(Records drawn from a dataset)
______

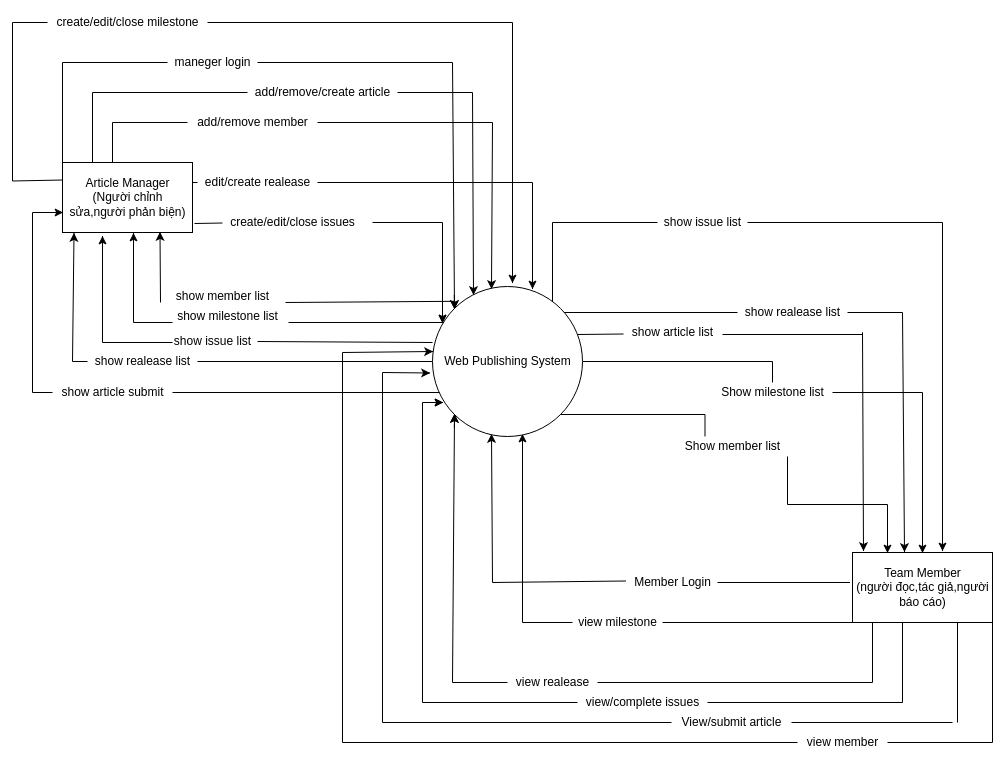
<!DOCTYPE html>
<html lang="en">
<head>
<meta charset="utf-8">
<title>Web Publishing System context diagram</title>
<style>
:root { --ink: #000; --paper: #fff; }
* { box-sizing: border-box; }
html, body { margin: 0; }
body { width: 1006px; height: 764px; overflow: hidden; background: var(--paper); }
.diagram {
  position: relative; width: 1006px; height: 764px; overflow: hidden;
  font: 12px/14.4px "Liberation Sans", Arial, sans-serif; color: var(--ink);
}
.flows { position: absolute; inset: 0; display: block; }
.flows path { fill: none; stroke: var(--ink); stroke-width: 1; stroke-miterlimit: 10; }
.flows .arrow { marker-end: url(#arrowhead); }
.flows .head { fill: var(--ink); }
.node {
  position: absolute; display: flex; align-items: center; justify-content: center;
  text-align: center; white-space: nowrap; border: 1px solid var(--ink); background: var(--paper);
}
.manager { left: 62px; top: 162px; width: 131px; height: 71px; }
.system { left: 432px; top: 286px; width: 151px; height: 151px; border-radius: 50%; }
.member { left: 852px; top: 552px; width: 141px; height: 71px; }
.label {
  position: absolute; left: var(--x); top: var(--y); margin: 0;
  transform: translate(-50%, -50%); white-space: nowrap;
}
</style>
</head>
<body>
<main class="diagram">
  <svg class="flows" width="1006" height="764" viewBox="0 0 1006 764" aria-hidden="true">
    <defs>
      <marker id="arrowhead" markerUnits="userSpaceOnUse" markerWidth="12" markerHeight="12" refX="9" refY="5" orient="auto">
        <path class="head" d="M1 1.5 L8 5 L1 8.5 L2.8 5 Z"/>
      </marker>
    </defs>
    <g id="manager-to-system">
      <path d="M62.5 180 L12.5 181 V22.5 H47.5"/>
      <path class="arrow" d="M207.5 22.5 H512.5 V283"/>
      <path d="M62.5 162.5 V62.5 H167.5"/>
      <path class="arrow" d="M257.5 62.5 H452.5 L454.5 309"/>
      <path d="M92.5 162.5 V92.5 H247.5"/>
      <path class="arrow" d="M397.5 92.5 H472.5 L473.5 295"/>
      <path d="M112.5 162.5 V122.5 H187.5"/>
      <path class="arrow" d="M317.5 122.5 H492.5 L491.5 289"/>
      <path d="M192.5 182.5 H197.5"/>
      <path class="arrow" d="M317.5 182.5 H532.5 V289"/>
      <path d="M194.5 223.5 L222.5 223"/>
      <path class="arrow" d="M372.5 222.5 H442.5 V323"/>
    </g>
    <g id="system-to-manager">
      <path d="M455 301.3 L285.5 302.5"/>
      <path class="arrow" d="M160.5 302.5 L160 232"/>
      <path d="M443 322.5 H288.5"/>
      <path class="arrow" d="M172.5 322.5 H133.5 V233"/>
      <path d="M432.5 342.5 L257.5 341.5"/>
      <path class="arrow" d="M172.5 342.5 H102.5 V236"/>
      <path d="M432.5 361.5 H197.5"/>
      <path class="arrow" d="M87.5 361.5 H72.5 L74 233"/>
      <path d="M440 392.5 H172.5"/>
      <path class="arrow" d="M52.5 392.5 H32.5 V212.5 H63"/>
    </g>
    <g id="system-to-member">
      <path d="M552.5 303 V222.5 H657.5"/>
      <path class="arrow" d="M747.5 222.5 H942.5 V551"/>
      <path d="M562 312.5 H737.5"/>
      <path class="arrow" d="M847.5 312.5 H902.5 L904.5 552"/>
      <path d="M578 334.5 L623.5 334"/>
      <path class="arrow" d="M722.5 334.5 H862.5 V332.5 L863.5 551"/>
      <path d="M582.5 361.5 H772.5 V382.5"/>
      <path class="arrow" d="M832.5 392.5 H922.5 V553"/>
      <path d="M560 414.5 H705 V436.5"/>
      <path class="arrow" d="M787.5 456.5 V504.5 H887.5 V553"/>
    </g>
    <g id="member-to-system">
      <path d="M850 582.5 H717.5"/>
      <path class="arrow" d="M626 581 L492.5 582.5 L491.5 434"/>
      <path d="M852.5 622.5 H662.5"/>
      <path class="arrow" d="M572.5 622.5 H522.5 V434"/>
      <path d="M872.5 622.5 V682.5 H597.5"/>
      <path class="arrow" d="M507.5 682.5 H452.5 L454.5 414"/>
      <path d="M902.5 622.5 V702.5 H707.5"/>
      <path class="arrow" d="M577.5 702.5 H422.5 V402.5 H443"/>
      <path d="M957.5 622.5 V722.5 M952.5 722.5 H791.5"/>
      <path class="arrow" d="M671.5 722.5 H382.5 V372.5 L430 373"/>
      <path d="M992.5 622.5 V742.5 H887.5"/>
      <path class="arrow" d="M797.5 742.5 H342.5 V352.5 L433 351.5"/>
    </g>
  </svg>

  <div class="node manager">Article Manager<br>(Người chỉnh<br>sửa,người phản biện)</div>
  <div class="node system">Web Publishing System</div>
  <div class="node member">Team Member<br>(người đọc,tác giả,người<br>báo cáo)</div>
  <svg class="flows" width="1006" height="764" viewBox="0 0 1006 764" aria-hidden="true">
    <path class="arrow" d="M454.3 295 L454.5 309"/>
    <path class="arrow" d="M442.5 300 V323"/>
    <path class="arrow" d="M454.4 428 L454.5 414"/>
    <path class="arrow" d="M430 402.5 H443"/>
  </svg>

  <p class="label" style="--x:127.5px;--y:22px">create/edit/close milestone</p>
  <p class="label" style="--x:212.5px;--y:62px">maneger login</p>
  <p class="label" style="--x:322.5px;--y:92px">add/remove/create article</p>
  <p class="label" style="--x:252.5px;--y:122px">add/remove member</p>
  <p class="label" style="--x:257.5px;--y:182px">edit/create realease</p>
  <p class="label" style="--x:292.5px;--y:222px">create/edit/close issues</p>

  <p class="label" style="--x:222.5px;--y:296px">show member list</p>
  <p class="label" style="--x:227.5px;--y:316px">show milestone list</p>
  <p class="label" style="--x:212.5px;--y:341px">show issue list</p>
  <p class="label" style="--x:142.5px;--y:361px">show realease list</p>
  <p class="label" style="--x:112.5px;--y:392px">show article submit</p>

  <p class="label" style="--x:702.5px;--y:222px">show issue list</p>
  <p class="label" style="--x:792.5px;--y:312px">show realease list</p>
  <p class="label" style="--x:672.5px;--y:332px">show article list</p>
  <p class="label" style="--x:772.5px;--y:392px">Show milestone list</p>
  <p class="label" style="--x:732.5px;--y:446px">Show member list</p>

  <p class="label" style="--x:672.5px;--y:582px">Member Login</p>
  <p class="label" style="--x:617.5px;--y:622px">view milestone</p>
  <p class="label" style="--x:552.5px;--y:682px">view realease</p>
  <p class="label" style="--x:642.5px;--y:702px">view/complete issues</p>
  <p class="label" style="--x:731.5px;--y:722px">View/submit article</p>
  <p class="label" style="--x:842.5px;--y:742px">view member</p>
</main>
</body>
</html>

______

Across the entries above, how many lines contain the string "flows"? The number alone is the answer.

- [Response to the exercise]: 6